The historical relevance of S. americana to Native Americans and S. aucuparia  to Eurasians is significant, the trees having served as food, medicine, and, somewhat ironically, bird bait. The species name aucuparia is taken directly from the Latin aucupor meaning ‘to catch birds.’ Rowan berries were used as bait to attract birds for fowling, an erstwhile euphemism for killing birds, ostensibly for food but also for sport. It is not clear whether this meant that the hunter would skulk rowan tree habitats to await an avian visit or whether the berries were removed and positioned strategically to effect entrapment, likely both. According to one account, the berries were used to make birdlime, a sticky adhesive smeared on branches to immobilize and capture roosting birds, a practice used historically in Europe using boiled holly tree bark pounded into a viscous paste. It is unlikely that mountain ash/rowan trees were used in this manner, but were rather directly used as bird bait taking advantage of their inherent allure.

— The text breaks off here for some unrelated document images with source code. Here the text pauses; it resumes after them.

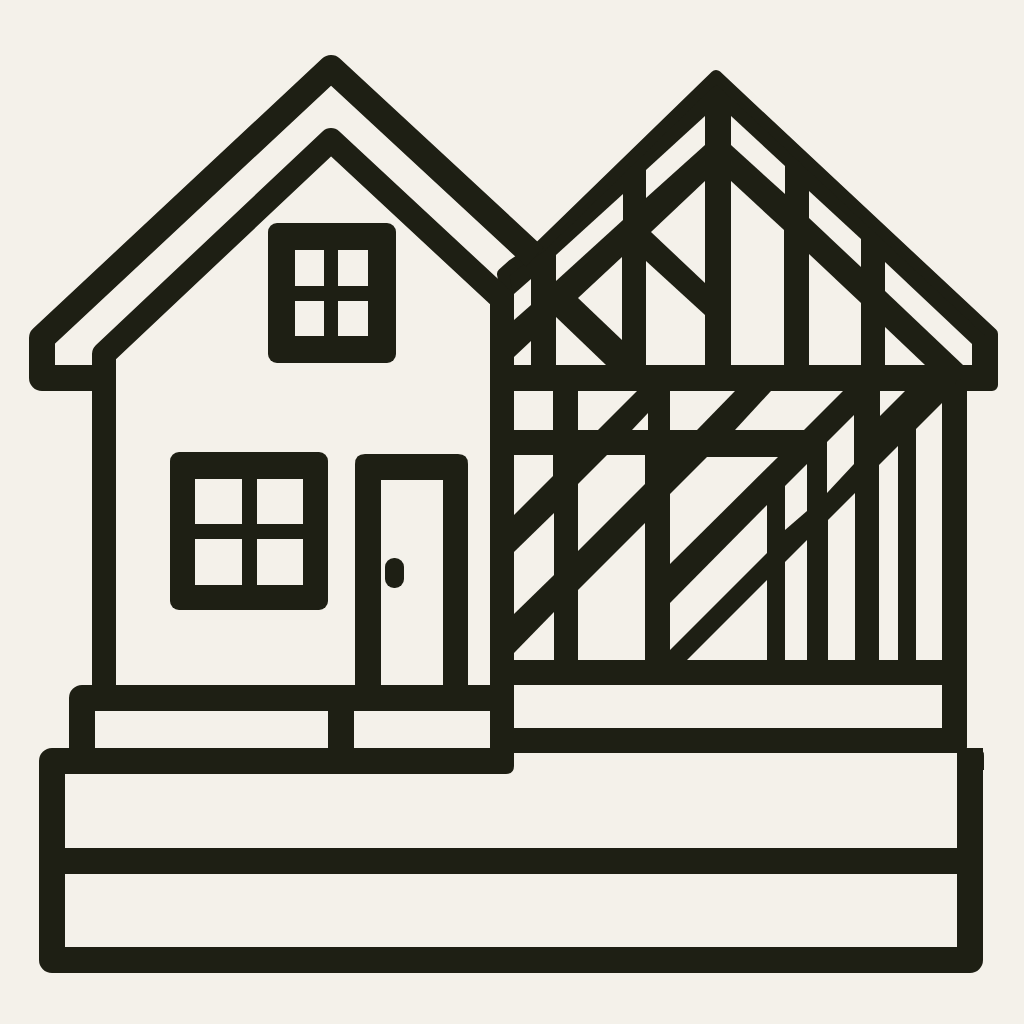
<!DOCTYPE html>
<html lang="en">
<head>
<meta charset="utf-8">
<title>House and timber frame</title>
<style>
:root { --ink: #1e1f14; --paper: #f4f1ea; }
html, body { margin: 0; background: var(--paper); overflow: hidden; }
svg { display: block; width: 1024px; height: 1024px; }
.ink { fill: var(--ink); }
.paper { fill: var(--paper); }
.beam { fill: none; stroke: var(--ink); stroke-width: 26; stroke-linejoin: round; }
.wall { stroke-width: 24; }
.soft { stroke: var(--ink); stroke-width: 12; stroke-linejoin: round; }
</style>
</head>
<body>
<svg viewBox="0 0 1024 1024" role="img" aria-label="Icon of a finished house joined to a house with an open timber frame">
  <rect class="paper" width="1024" height="1024"/>

  <g id="timber-frame">
    <path class="ink soft" d="M716 76L992 334V385H961V747H508V300L503 274L513 265L540 247Z"/>
    <g id="gable-openings" class="paper">
      <path d="M705 116V145L646 198V170Z"/>
      <path d="M623 194V220L556 281V255Z"/>
      <path d="M531 279V305L514 320V294Z"/>
      <path d="M531 341V365H514V357Z"/>
      <path d="M556 317L606 365H556Z"/>
      <path d="M578 298L622 257V340Z"/>
      <path d="M705 181V283L651 232Z"/>
      <path d="M646 261L705 315V365H646Z"/>
      <path d="M731 116L785 166V194L731 145Z"/>
      <path d="M731 181L784 230V365H731Z"/>
      <path d="M809 191L861 239V267L809 218Z"/>
      <path d="M809 254L861 303V365H809Z"/>
      <path d="M885 262L972 344V365H963L885 291Z"/>
      <path d="M885 327L925 365H885Z"/>
    </g>
    <g id="wall-openings" class="paper">
      <path d="M514 391H553V430H514Z"/>
      <path d="M578 391H637L598 430H578Z"/>
      <path d="M648 413V430H632Z"/>
      <path d="M670 391H735L697 430H670Z"/>
      <path d="M771 391H843L804 430H735Z"/>
      <path d="M514 455H553V476L514 515Z"/>
      <path d="M578 484L607 455H645V484L578 551Z"/>
      <path d="M514 552L554 513V575L514 614Z"/>
      <path d="M514 653L554 612V660H514Z"/>
      <path d="M578 590L645 523V660H578Z"/>
      <path d="M670 494L707 457H778L670 564Z"/>
      <path d="M670 603L767 505V553L670 650Z"/>
      <path d="M687 660L767 580V660Z"/>
      <path d="M785 486L807 464V511L785 530Z"/>
      <path d="M785 562L807 540V660H785Z"/>
      <path d="M827 442L854 415V464L827 493Z"/>
      <path d="M828 520L855 493V660H828Z"/>
      <path d="M880 391H905L880 416Z"/>
      <path d="M879 465L898 446V660H879Z"/>
      <path d="M916 429L942 403V660H916Z"/>
      <path d="M514 685H942V728H514Z"/>
    </g>
  </g>

  <g id="finished-house">
    <path class="beam" d="M104 378H42V338L331 68L535 257"/>
    <path class="beam wall" d="M104 698V354L331 140L502 299V761"/>
    <g id="attic-window">
      <rect class="ink" x="268" y="223" width="128" height="140" rx="9"/>
      <path class="paper" d="M295 250H324V286H295ZM338 250H368V286H338ZM295 301H324V336H295ZM338 301H368V336H338Z"/>
    </g>
    <g id="ground-window">
      <rect class="ink" x="170" y="452" width="158" height="158" rx="9"/>
      <path class="paper" d="M195 479H242V524H195ZM257 479H303V524H257ZM195 539H242V585H195ZM257 539H303V585H257Z"/>
    </g>
    <g id="door">
      <path class="ink" d="M355 690V464Q355 454 365 454H458Q468 454 468 464V690Z"/>
      <rect class="paper" x="381" y="480" width="62" height="205"/>
      <rect class="ink" x="385" y="558" width="19" height="30" rx="9"/>
    </g>
    <path id="plinth" class="beam" d="M502 698H82V761M341 698V761"/>
  </g>

  <g id="foundation">
    <path class="beam" d="M501 761H52V960H970V748M52 861H970"/>
    <path class="ink" d="M490 740H514V766Q514 774 506 774H490Z"/>
    <path class="ink" d="M957 748H976Q984 748 984 756V770H957Z"/>
  </g>
</svg>
</body>
</html>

The renowned German chemist August von Hofmann discovered a number of chemicals derived from the distillation of rowanberry oil; using the genus name Sorbus as the root word, he synthesized sorbic acid in 1859. The importance of this discovery was not manifest until the middle of the next century, when its antimicrobial properties were first noted; when converted to a salt such as potassium or sodium sorbate to facilitate handling, sorbic acid became a mainstay additive in food processing to minimize the risk of bacterial or fungal contamination, notably Clostridium botulinum which causes botulism. It is still widely used by vintners as a stabilizer to curtail yeast multiplication. Hofmann’s work ultimately established the scientific foundation for the development of the transformational German aniline chemical dye industry. The inherent anti-microbial properties of sorbic acid from mountain ash and rowan were exploited in Europe for the treatment of sore throats and hemorrhoids (both involve orifices) and in North America for a wide assortment of conditions that varied according to individual tribal custom.

With a modicum of cultural stereotyping, the chemistry of nutritive hydrocarbon sweetness that characterizes the berries of the rowan tree was discovered by a French chemist at about the same time that the German von Hofmann discovered sorbic acid. Jean-Baptiste Boussingault also used the genus Sorbus for the neologism sorbitol, a white, water- soluble compound that is of crystalline form that imparts sweetness to the palate; it is now widely used as one of myriad low calorie sugar substitutes. Boussingault operated one of the first agricultural research stations in the world where he established the importance of soil nitrogen to plant growth and laid the foundations for crop rotation. The berries were historically rendered into jams and jellies and even eaten raw as a somewhat bitter food of last resort on both sides of the Atlantic.